● Exercise objective:
From the entries that follow, list every line in which the string "height" appears.

(Source texts of formatted documents)
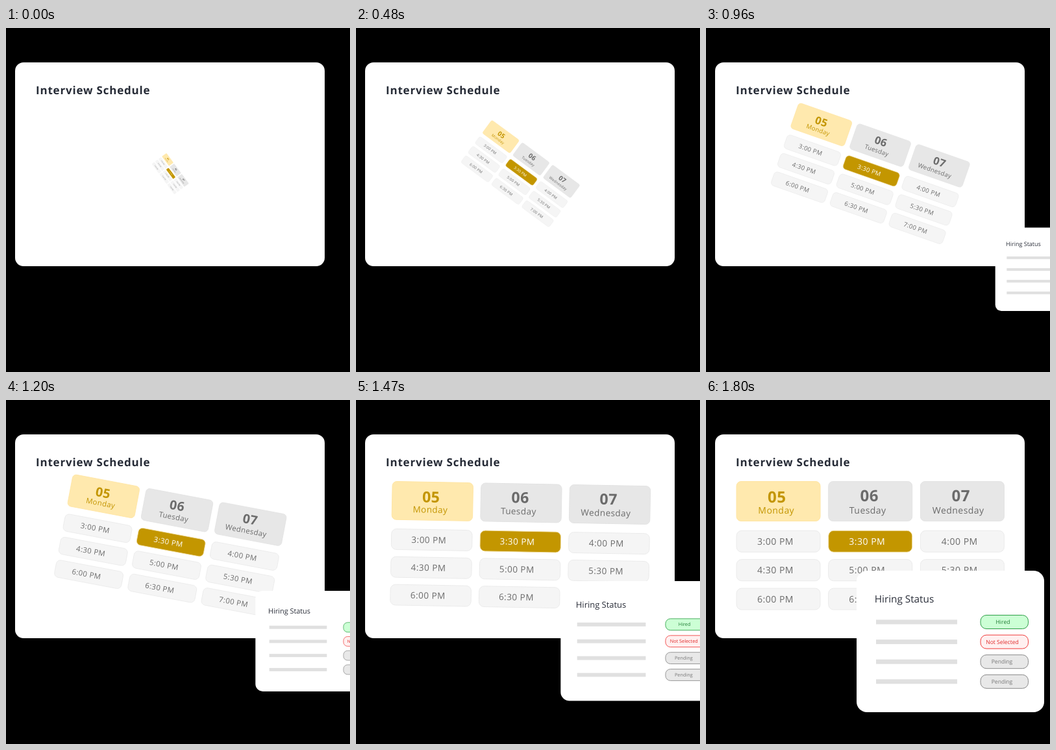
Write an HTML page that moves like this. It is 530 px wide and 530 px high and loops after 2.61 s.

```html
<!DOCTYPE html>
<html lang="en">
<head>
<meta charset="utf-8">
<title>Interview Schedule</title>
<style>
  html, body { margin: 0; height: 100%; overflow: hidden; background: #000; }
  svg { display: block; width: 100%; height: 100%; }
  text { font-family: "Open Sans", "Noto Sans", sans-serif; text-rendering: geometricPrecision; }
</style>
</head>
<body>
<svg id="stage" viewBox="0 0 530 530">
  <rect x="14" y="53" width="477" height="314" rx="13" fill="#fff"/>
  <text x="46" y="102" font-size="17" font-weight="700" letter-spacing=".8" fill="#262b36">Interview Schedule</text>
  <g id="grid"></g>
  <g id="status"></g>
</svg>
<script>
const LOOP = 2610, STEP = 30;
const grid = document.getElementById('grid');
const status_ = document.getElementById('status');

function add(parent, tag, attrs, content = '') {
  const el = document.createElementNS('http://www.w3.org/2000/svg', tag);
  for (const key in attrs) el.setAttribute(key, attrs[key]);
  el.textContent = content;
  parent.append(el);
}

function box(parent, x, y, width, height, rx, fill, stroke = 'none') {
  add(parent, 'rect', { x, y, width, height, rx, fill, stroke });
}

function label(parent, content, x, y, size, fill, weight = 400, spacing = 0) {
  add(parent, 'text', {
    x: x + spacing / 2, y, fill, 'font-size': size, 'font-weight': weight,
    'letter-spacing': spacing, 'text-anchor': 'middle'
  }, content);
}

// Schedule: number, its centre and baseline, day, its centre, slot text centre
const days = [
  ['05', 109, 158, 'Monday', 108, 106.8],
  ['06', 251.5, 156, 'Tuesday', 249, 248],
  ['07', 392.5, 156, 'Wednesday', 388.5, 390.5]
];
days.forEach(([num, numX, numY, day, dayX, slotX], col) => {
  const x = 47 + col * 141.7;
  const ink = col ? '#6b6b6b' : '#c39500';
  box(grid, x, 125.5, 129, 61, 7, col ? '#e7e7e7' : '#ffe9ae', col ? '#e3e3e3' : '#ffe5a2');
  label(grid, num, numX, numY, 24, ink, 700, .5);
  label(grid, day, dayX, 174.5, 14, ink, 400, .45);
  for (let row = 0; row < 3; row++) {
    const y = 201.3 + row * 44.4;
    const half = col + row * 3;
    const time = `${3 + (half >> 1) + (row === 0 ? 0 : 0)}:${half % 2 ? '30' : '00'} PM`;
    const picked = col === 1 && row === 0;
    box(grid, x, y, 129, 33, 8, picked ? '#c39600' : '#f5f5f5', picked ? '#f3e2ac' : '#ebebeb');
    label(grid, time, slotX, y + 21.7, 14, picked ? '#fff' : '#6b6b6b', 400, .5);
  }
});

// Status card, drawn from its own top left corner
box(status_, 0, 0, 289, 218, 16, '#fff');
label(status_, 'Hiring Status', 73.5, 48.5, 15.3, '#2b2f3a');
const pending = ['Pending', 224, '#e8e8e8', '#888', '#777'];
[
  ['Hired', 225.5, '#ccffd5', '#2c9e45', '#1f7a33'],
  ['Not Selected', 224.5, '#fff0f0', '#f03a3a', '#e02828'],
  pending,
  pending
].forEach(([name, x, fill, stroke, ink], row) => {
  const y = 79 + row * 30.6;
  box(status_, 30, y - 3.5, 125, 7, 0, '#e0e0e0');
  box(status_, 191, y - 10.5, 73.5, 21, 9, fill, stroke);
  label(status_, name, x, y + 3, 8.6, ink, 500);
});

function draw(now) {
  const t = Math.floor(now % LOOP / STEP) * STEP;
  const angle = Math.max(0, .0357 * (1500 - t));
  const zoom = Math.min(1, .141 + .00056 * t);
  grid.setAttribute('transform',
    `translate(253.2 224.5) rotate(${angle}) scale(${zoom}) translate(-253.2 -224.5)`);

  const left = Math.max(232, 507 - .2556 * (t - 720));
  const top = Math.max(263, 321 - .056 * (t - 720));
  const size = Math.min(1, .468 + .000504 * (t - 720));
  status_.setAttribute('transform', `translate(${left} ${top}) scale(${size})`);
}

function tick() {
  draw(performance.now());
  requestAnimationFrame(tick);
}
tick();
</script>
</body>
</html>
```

● The completed task:
  html, body { margin: 0; height: 100%; overflow: hidden; background: #000; }
  svg { display: block; width: 100%; height: 100%; }
  <rect x="14" y="53" width="477" height="314" rx="13" fill="#fff"/>
function box(parent, x, y, width, height, rx, fill, stroke = 'none') {
  add(parent, 'rect', { x, y, width, height, rx, fill, stroke });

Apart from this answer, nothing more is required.